But three months after withdrawal of the drug, participants returned to the same reduced cognitive and motor state they had before the study began, Pagan adds.
Some serious side effects were reported including one patient who withdrew at week four of treatment due to heart attack and three incidents of urinary tract infection or pneumonia. The researchers say these incidents are not uncommon in this patient population, and additional studies are needed to determine if the adverse events are related to use of nilotinib.
"Long term safety of nilotinib is a priority, so it is important that further studies be conducted to determine the safest and most effective dose in Parkinson's, says Pagan.

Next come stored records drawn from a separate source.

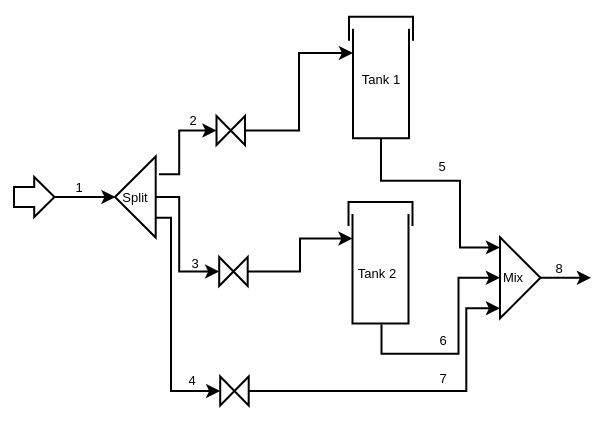
<!DOCTYPE html>
<html lang="en">
<head>
<meta charset="utf-8">
<title>Process flow diagram</title>
<style>
:root { --ink: #000; --paper: #fff; }
* { box-sizing: border-box; }
html, body { margin: 0; overflow: hidden; background: var(--paper); }
.diagram {
  position: relative;
  width: 604px;
  height: 424px;
  overflow: hidden;
  background: var(--paper);
  color: var(--ink);
  font: 13px/16px "Liberation Sans", Arial, sans-serif;
}
.drawing { position: absolute; inset: 0; display: block; }
.equipment, .streams { fill: none; stroke: var(--ink); stroke-width: 2; stroke-miterlimit: 10; }
.arrowhead { fill: var(--ink); stroke: none; }
.label {
  position: absolute;
  left: var(--x);
  top: var(--y);
  transform: translate(-50%, -50%);
  white-space: nowrap;
}
</style>
</head>
<body>
<main class="diagram">
  <svg class="drawing" width="604" height="424" viewBox="0 0 604 424" aria-hidden="true">
    <defs>
      <path id="arrowhead" class="arrowhead" d="M0 0L-14.500 7.200L-11 0L-14.500 -7.200Z"/>
      <path id="valve" d="M0 -14.500L28.500 14.500V-14.500L0 14.500Z"/>
      <g id="tank">
        <path d="M4 12V121.500H60V12"/>
        <path d="M0 24V0H64V24"/>
      </g>
    </defs>

    <g class="equipment">
      <path class="feed" d="M14 187H34.200V177L54.500 197L34.200 217V207H14Z"/>
      <polygon class="splitter" points="115,197 155.700,156.500 155.700,237.500"/>
      <polygon class="mixer" points="500,237.300 540.500,277.800 500,318.300"/>
      <use href="#valve" x="216.500" y="130.500"/>
      <use href="#valve" x="219.200" y="271.500"/>
      <use href="#valve" x="220.200" y="391"/>
      <use href="#tank" x="349" y="16.700"/>
      <use href="#tank" x="348.500" y="202"/>
    </g>

    <g class="streams">
      <path d="M54.500 197H106"/>
      <path d="M159 174.200H179.200V130.500H207"/>
      <path d="M155.700 197H179.200V271.500H210"/>
      <path d="M155.700 217.700H171V391H211"/>
      <path d="M245 130.500H299V53H344"/>
      <path d="M247.700 271.500H300V238.500H343"/>
      <path d="M381 139V180.700H460V247.400H491"/>
      <path d="M381.500 324.500V353.700H458.500V277.800H491"/>
      <path d="M248.700 391H466.300V308.200H491"/>
      <path d="M540.500 277.800H582"/>
    </g>

    <g class="arrowheads">
      <use href="#arrowhead" x="115.500" y="197"/>
      <use href="#arrowhead" x="216.500" y="130.500"/>
      <use href="#arrowhead" x="219.200" y="271.500"/>
      <use href="#arrowhead" x="220.200" y="391"/>
      <use href="#arrowhead" x="353" y="53"/>
      <use href="#arrowhead" x="352.500" y="238.500"/>
      <use href="#arrowhead" x="500" y="247.400"/>
      <use href="#arrowhead" x="500" y="277.800"/>
      <use href="#arrowhead" x="500" y="308.200"/>
      <use href="#arrowhead" x="591" y="277.800"/>
    </g>
  </svg>

  <span class="label" style="--x:135px;--y:198px">Split</span>
  <span class="label" style="--x:381px;--y:80px">Tank 1</span>
  <span class="label" style="--x:377px;--y:274px">Tank 2</span>
  <span class="label" style="--x:513px;--y:278px">Mix</span>

  <span class="label" style="--x:79px;--y:188px">1</span>
  <span class="label" style="--x:193px;--y:121px">2</span>
  <span class="label" style="--x:195px;--y:264px">3</span>
  <span class="label" style="--x:192px;--y:381px">4</span>
  <span class="label" style="--x:442px;--y:167px">5</span>
  <span class="label" style="--x:443px;--y:341px">6</span>
  <span class="label" style="--x:443px;--y:379px">7</span>
  <span class="label" style="--x:559px;--y:269px">8</span>
</main>
</body>
</html>
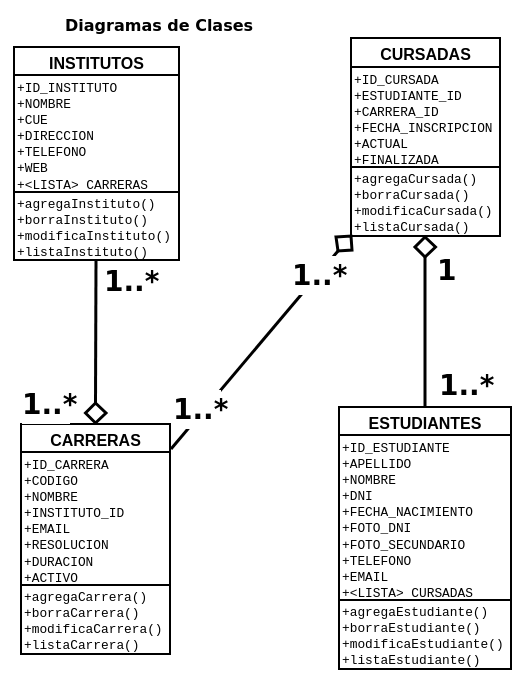
<!DOCTYPE html>
<html lang="es">
<head>
<meta charset="utf-8">
<title>Diagramas de Clases</title>
<style>
:root { --ink: #000; --paper: #fff; }
* { box-sizing: border-box; margin: 0; padding: 0; }
html, body { width: 524px; height: 684px; overflow: hidden; background: var(--paper); }
.diagram { position: relative; width: 524px; height: 684px; color: var(--ink); background: var(--paper); }
.diagram-title { position: absolute; left: 65px; top: 16px; font: bold 16px/19px "DejaVu Sans", sans-serif; white-space: nowrap; }
.class-box { position: absolute; display: grid; border: 2px solid var(--ink); background: var(--paper); }
.class-box h2 { padding-top: 4px; border-bottom: 2px solid var(--ink); font: bold 16px/24px "Liberation Sans", sans-serif; text-align: center; }
.class-box ul { list-style: none; padding: 5px 0 0 2px; font: 12.84px/16.1px "Liberation Mono", monospace; white-space: nowrap; }
.class-box .attributes { border-bottom: 2px solid var(--ink); }
.class-box .methods { padding-top: 4px; }
#institutos { left: 13px; top: 46px; width: 167px; height: 215px; grid-template-rows: 28px 117px 66px; }
#cursadas { left: 350px; top: 37px; width: 151px; height: 200px; grid-template-rows: 29px 100px 67px; }
#carreras { left: 20px; top: 423px; width: 151px; height: 232px; grid-template-rows: 28px 133px 67px; }
#estudiantes { left: 338px; top: 406px; width: 174px; height: 264px; grid-template-rows: 28px 165px 67px; }
.connectors { position: absolute; left: 0; top: 0; fill: var(--paper); stroke: var(--ink); stroke-width: 3; }
.multiplicity { position: absolute; width: 48px; height: 39px; background: var(--paper); font: bold 28px/39px "DejaVu Sans", sans-serif; white-space: nowrap; }
.multiplicity.single { width: 20px; }
</style>
</head>
<body>
<main class="diagram">
  <h1 class="diagram-title">Diagramas de Clases</h1>

  <section class="class-box" id="institutos">
    <h2>INSTITUTOS</h2>
    <ul class="attributes">
      <li>+ID_INSTITUTO</li>
      <li>+NOMBRE</li>
      <li>+CUE</li>
      <li>+DIRECCION</li>
      <li>+TELEFONO</li>
      <li>+WEB</li>
      <li>+&lt;LISTA&gt; CARRERAS</li>
    </ul>
    <ul class="methods">
      <li>+agregaInstituto()</li>
      <li>+borraInstituto()</li>
      <li>+modificaInstituto()</li>
      <li>+listaInstituto()</li>
    </ul>
  </section>

  <section class="class-box" id="cursadas">
    <h2>CURSADAS</h2>
    <ul class="attributes">
      <li>+ID_CURSADA</li>
      <li>+ESTUDIANTE_ID</li>
      <li>+CARRERA_ID</li>
      <li>+FECHA_INSCRIPCION</li>
      <li>+ACTUAL</li>
      <li>+FINALIZADA</li>
    </ul>
    <ul class="methods">
      <li>+agregaCursada()</li>
      <li>+borraCursada()</li>
      <li>+modificaCursada()</li>
      <li>+listaCursada()</li>
    </ul>
  </section>

  <section class="class-box" id="carreras">
    <h2>CARRERAS</h2>
    <ul class="attributes">
      <li>+ID_CARRERA</li>
      <li>+CODIGO</li>
      <li>+NOMBRE</li>
      <li>+INSTITUTO_ID</li>
      <li>+EMAIL</li>
      <li>+RESOLUCION</li>
      <li>+DURACION</li>
      <li>+ACTIVO</li>
    </ul>
    <ul class="methods">
      <li>+agregaCarrera()</li>
      <li>+borraCarrera()</li>
      <li>+modificaCarrera()</li>
      <li>+listaCarrera()</li>
    </ul>
  </section>

  <section class="class-box" id="estudiantes">
    <h2>ESTUDIANTES</h2>
    <ul class="attributes">
      <li>+ID_ESTUDIANTE</li>
      <li>+APELLIDO</li>
      <li>+NOMBRE</li>
      <li>+DNI</li>
      <li>+FECHA_NACIMIENTO</li>
      <li>+FOTO_DNI</li>
      <li>+FOTO_SECUNDARIO</li>
      <li>+TELEFONO</li>
      <li>+EMAIL</li>
      <li>+&lt;LISTA&gt; CURSADAS</li>
    </ul>
    <ul class="methods">
      <li>+agregaEstudiante()</li>
      <li>+borraEstudiante()</li>
      <li>+modificaEstudiante()</li>
      <li>+listaEstudiante()</li>
    </ul>
  </section>

  <svg class="connectors" width="524" height="684" viewBox="0 0 524 684" aria-hidden="true">
    <line x1="96" y1="261" x2="95.5" y2="403"/>
    <polygon points="95.5,403 106,413 95.5,423 85.5,413"/>
    <line x1="171" y1="449" x2="338" y2="251"/>
    <polygon points="336,237 351,236 352,250 338,251"/>
    <line x1="425" y1="257" x2="425" y2="407"/>
    <polygon points="425,237 435.5,247 425,257 415,247"/>
  </svg>

  <span class="multiplicity" style="left:104px;top:262px">1..*</span>
  <span class="multiplicity" style="left:22px;top:385px">1..*</span>
  <span class="multiplicity" style="left:292px;top:256px">1..*</span>
  <span class="multiplicity" style="left:173px;top:390px">1..*</span>
  <span class="multiplicity single" style="left:437px;top:251px">1</span>
  <span class="multiplicity" style="left:439px;top:366px">1..*</span>
</main>
</body>
</html>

The researchers designed the clinical trial to translate several notable observations in the laboratory. The preclinical studies, led by Moussa, showed that nilotinib, a tyrosine kinase inhibitor, effectively penetrates the blood-brain barrier and destroys toxic proteins that build up in Parkinson's disease and dementia by turning on the "garbage disposal machinery" inside neurons.
Their published studies also showed nilotinib increases the levels of the dopamine neurotransmitter—the chemical lost as a result of neuronal destruction due to toxic protein accumulation—and improves motor and cognitive outcomes in Parkinson's and Alzheimer's disease animal models.
"Our hope is to clarify the benefits of nilotinib to patients in a much larger and well controlled study. This was a very promising start," Moussa says. "If these data hold out in further studies, nilotinib would be the most important treatment for Parkinsonism since the discovery of Levodopa almost 50 years ago."
He adds, "Additionally, if we can validate nilotinib effects on cognition in upcoming larger and placebo controlled trials, this drug could become one of the first treatments for dementia with Lewy bodies, which has no cure, and possibly other dementias."
Two randomized, placebo-controlled phase II clinical trials are planned for summer/fall in Parkinson's and Alzheimer's diseases. The Translational Neurotherpeutics Program is also planning a small trial in ALS (Lou Gherig's disease).
According to Novartis, the cost (as of Oct. 2015) of nilotinib for the treatment of CML was about $10,360 a month for 800 mg daily. The dose used in this study was lower—150 and 300 mg daily.
The phase I study received philanthropic funding and was supported by the Georgetown-Howard Universities Center for Clinical and Translational Science.
Moussa is listed as an inventor on a patent application that Georgetown University filed related to the use of nilotinib and other tyrosine kinase inhibitors for the treatment of neurodegenerative diseases.